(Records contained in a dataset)
☆ ☆ ☆ ☆ ☆ ☆ ☆

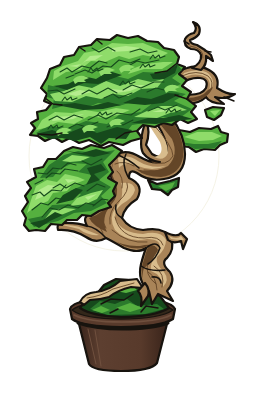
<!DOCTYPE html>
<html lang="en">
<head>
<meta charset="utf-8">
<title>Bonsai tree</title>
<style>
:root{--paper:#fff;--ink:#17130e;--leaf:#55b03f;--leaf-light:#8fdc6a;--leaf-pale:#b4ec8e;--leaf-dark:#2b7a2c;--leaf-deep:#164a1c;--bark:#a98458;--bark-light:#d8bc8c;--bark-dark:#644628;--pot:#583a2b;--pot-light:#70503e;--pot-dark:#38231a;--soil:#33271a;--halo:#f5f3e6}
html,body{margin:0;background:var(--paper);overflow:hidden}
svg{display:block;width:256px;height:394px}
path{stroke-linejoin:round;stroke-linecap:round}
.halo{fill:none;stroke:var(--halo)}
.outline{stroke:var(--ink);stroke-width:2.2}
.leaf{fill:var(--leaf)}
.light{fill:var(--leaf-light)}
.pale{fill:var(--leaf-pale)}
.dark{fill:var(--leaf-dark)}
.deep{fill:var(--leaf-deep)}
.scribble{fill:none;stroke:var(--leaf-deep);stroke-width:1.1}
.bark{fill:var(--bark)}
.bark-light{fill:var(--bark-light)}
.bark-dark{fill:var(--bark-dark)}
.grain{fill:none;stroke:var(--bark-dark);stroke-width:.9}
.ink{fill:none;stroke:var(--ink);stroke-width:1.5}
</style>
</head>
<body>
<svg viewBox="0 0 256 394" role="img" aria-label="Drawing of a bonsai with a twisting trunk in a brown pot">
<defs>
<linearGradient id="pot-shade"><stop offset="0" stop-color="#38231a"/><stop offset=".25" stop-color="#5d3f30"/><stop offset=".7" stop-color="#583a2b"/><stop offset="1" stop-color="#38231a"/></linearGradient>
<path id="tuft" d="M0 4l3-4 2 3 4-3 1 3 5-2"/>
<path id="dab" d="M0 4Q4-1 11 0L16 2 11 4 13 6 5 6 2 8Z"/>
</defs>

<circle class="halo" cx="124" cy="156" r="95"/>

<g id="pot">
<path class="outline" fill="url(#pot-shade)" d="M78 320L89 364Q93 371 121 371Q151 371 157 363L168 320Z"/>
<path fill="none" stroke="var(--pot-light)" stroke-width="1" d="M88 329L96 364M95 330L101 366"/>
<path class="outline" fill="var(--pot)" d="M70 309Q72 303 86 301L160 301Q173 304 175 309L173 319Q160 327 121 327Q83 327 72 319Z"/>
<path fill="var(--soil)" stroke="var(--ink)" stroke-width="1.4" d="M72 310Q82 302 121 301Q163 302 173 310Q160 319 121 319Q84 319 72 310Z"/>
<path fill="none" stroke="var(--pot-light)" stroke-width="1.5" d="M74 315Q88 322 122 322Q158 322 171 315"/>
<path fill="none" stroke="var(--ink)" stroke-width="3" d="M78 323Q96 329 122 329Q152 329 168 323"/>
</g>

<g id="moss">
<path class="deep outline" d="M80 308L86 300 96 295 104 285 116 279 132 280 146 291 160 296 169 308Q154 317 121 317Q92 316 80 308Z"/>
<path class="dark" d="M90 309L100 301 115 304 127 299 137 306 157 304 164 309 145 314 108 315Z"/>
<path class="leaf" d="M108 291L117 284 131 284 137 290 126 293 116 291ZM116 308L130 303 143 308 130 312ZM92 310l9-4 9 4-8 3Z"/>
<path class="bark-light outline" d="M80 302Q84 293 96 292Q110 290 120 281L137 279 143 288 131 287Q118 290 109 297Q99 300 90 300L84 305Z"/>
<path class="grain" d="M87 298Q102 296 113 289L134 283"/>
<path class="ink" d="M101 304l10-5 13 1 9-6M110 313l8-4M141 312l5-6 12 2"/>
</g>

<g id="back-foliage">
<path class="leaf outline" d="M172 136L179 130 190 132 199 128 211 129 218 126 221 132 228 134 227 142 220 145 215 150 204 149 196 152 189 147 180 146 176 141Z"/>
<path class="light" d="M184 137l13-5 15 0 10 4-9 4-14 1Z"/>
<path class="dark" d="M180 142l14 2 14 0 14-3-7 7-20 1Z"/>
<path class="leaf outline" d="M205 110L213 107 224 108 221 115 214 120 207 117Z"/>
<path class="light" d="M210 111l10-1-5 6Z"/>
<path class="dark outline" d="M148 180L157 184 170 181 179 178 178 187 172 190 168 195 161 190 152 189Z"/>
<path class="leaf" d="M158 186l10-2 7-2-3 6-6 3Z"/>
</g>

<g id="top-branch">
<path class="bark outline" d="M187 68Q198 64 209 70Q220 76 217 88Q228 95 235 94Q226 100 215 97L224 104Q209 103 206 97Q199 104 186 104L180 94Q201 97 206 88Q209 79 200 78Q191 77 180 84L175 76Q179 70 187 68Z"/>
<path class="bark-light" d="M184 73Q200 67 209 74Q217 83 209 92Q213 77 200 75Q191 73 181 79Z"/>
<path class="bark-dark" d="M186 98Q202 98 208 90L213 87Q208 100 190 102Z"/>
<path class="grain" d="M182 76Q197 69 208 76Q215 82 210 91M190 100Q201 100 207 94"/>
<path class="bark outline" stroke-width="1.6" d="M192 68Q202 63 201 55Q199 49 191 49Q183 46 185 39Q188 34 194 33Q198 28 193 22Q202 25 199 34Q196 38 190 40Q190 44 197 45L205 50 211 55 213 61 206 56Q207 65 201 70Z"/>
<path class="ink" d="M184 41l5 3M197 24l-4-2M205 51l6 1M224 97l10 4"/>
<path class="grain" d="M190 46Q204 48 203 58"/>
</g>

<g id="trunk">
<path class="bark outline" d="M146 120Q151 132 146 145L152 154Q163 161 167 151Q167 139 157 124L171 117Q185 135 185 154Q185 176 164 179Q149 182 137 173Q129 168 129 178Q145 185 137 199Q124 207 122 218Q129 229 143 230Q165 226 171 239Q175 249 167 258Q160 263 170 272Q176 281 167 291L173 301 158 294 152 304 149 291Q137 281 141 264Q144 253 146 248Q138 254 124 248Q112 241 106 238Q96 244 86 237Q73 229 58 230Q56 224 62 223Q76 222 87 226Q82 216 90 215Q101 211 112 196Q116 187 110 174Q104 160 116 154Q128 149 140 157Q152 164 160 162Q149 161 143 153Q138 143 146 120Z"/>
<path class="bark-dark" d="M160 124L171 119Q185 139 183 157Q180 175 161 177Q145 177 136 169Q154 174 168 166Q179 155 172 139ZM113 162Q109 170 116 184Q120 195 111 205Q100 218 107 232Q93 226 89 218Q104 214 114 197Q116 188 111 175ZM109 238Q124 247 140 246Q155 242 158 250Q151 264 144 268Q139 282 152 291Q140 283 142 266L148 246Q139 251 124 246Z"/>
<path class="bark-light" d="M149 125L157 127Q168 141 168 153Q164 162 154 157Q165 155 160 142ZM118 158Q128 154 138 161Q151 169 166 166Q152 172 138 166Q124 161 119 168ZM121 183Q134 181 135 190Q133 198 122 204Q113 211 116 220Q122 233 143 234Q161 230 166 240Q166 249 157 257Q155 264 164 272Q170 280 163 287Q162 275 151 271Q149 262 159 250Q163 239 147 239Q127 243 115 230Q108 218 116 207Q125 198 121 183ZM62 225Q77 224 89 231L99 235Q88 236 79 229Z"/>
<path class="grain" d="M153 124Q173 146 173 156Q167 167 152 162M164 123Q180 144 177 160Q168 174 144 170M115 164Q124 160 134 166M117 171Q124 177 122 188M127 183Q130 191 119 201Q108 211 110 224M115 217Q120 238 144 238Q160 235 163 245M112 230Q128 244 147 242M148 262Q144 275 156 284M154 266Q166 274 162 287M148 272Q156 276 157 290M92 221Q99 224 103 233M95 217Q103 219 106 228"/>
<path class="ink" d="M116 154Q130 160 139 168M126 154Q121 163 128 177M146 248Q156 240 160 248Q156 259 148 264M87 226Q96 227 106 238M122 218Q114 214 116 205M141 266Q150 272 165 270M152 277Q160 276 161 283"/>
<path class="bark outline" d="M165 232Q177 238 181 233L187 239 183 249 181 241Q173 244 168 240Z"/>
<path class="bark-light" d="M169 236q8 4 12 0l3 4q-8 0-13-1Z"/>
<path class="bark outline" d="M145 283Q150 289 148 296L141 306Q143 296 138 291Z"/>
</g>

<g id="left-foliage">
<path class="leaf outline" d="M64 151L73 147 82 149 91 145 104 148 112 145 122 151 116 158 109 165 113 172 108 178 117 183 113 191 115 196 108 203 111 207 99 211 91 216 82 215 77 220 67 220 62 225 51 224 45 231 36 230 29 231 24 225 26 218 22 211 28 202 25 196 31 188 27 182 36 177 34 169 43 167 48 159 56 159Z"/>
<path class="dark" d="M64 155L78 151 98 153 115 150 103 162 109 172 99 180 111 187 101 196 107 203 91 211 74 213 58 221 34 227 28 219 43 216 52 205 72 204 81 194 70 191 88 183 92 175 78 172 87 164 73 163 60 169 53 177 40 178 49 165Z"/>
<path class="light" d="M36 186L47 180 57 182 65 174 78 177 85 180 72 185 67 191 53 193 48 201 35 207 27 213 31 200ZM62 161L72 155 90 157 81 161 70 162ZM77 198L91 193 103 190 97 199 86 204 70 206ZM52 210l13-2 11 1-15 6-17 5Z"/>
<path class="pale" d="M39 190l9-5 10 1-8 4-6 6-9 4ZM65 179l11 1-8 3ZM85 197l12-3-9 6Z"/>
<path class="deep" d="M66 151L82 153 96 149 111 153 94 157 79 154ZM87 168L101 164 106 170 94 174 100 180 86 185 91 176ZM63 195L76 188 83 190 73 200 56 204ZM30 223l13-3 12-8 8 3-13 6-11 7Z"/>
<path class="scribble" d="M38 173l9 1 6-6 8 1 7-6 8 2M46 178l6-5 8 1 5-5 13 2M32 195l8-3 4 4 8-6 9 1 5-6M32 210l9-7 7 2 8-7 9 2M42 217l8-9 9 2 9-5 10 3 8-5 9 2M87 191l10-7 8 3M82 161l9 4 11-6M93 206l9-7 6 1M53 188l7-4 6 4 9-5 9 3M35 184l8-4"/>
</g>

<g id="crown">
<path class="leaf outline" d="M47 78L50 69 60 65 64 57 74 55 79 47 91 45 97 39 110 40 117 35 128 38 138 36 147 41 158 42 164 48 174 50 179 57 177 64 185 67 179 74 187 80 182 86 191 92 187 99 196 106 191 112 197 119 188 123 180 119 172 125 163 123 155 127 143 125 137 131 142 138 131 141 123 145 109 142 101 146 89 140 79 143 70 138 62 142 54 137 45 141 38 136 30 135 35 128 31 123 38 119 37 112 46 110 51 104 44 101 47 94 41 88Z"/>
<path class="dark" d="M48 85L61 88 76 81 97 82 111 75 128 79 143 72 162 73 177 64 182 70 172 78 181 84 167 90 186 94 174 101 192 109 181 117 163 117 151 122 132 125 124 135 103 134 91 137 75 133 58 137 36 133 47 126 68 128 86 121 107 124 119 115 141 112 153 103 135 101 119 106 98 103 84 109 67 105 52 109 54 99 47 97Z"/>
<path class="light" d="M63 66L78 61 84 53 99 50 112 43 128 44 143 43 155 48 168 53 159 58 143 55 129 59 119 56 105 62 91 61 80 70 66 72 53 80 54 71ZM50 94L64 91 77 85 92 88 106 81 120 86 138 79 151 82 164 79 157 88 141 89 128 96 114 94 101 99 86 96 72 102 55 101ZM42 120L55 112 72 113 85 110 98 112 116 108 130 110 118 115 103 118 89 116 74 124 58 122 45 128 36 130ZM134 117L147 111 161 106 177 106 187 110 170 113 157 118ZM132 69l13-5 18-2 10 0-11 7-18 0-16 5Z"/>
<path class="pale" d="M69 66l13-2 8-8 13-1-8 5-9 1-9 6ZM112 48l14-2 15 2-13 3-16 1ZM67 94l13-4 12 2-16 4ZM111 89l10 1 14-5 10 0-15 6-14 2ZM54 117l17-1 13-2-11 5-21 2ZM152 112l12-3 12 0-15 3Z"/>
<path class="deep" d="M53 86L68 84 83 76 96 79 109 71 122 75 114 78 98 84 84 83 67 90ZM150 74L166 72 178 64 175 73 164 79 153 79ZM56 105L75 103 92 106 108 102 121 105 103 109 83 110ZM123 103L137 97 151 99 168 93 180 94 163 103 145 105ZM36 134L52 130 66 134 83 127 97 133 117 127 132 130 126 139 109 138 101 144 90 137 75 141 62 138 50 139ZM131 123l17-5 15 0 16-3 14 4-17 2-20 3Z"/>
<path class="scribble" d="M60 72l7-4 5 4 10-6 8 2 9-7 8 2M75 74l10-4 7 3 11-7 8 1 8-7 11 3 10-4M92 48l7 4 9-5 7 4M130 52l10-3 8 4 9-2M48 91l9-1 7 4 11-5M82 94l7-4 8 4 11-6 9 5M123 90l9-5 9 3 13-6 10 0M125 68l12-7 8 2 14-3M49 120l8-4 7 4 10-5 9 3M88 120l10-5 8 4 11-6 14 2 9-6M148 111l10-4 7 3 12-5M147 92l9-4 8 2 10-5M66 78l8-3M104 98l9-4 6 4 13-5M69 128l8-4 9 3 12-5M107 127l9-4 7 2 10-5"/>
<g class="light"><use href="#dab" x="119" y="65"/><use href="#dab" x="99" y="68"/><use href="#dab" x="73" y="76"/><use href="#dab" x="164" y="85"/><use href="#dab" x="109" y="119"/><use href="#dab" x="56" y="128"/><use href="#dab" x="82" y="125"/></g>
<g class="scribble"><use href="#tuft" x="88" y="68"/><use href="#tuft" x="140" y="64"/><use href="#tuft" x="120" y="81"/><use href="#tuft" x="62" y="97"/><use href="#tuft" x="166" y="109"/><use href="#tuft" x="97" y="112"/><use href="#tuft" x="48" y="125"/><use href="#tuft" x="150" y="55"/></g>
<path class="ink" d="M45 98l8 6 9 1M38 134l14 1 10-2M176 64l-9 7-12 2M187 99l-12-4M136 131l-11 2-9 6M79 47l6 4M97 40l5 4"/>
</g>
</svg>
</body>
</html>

☆ ☆ ☆ ☆ ☆ ☆ ☆

Wherever a line holds the word "shade", copy that line out of the entries above.

<linearGradient id="pot-shade"><stop offset="0" stop-color="#38231a"/><stop offset=".25" stop-color="#5d3f30"/><stop offset=".7" stop-color="#583a2b"/><stop offset="1" stop-color="#38231a"/></linearGradient>
<path class="outline" fill="url(#pot-shade)" d="M78 320L89 364Q93 371 121 371Q151 371 157 363L168 320Z"/>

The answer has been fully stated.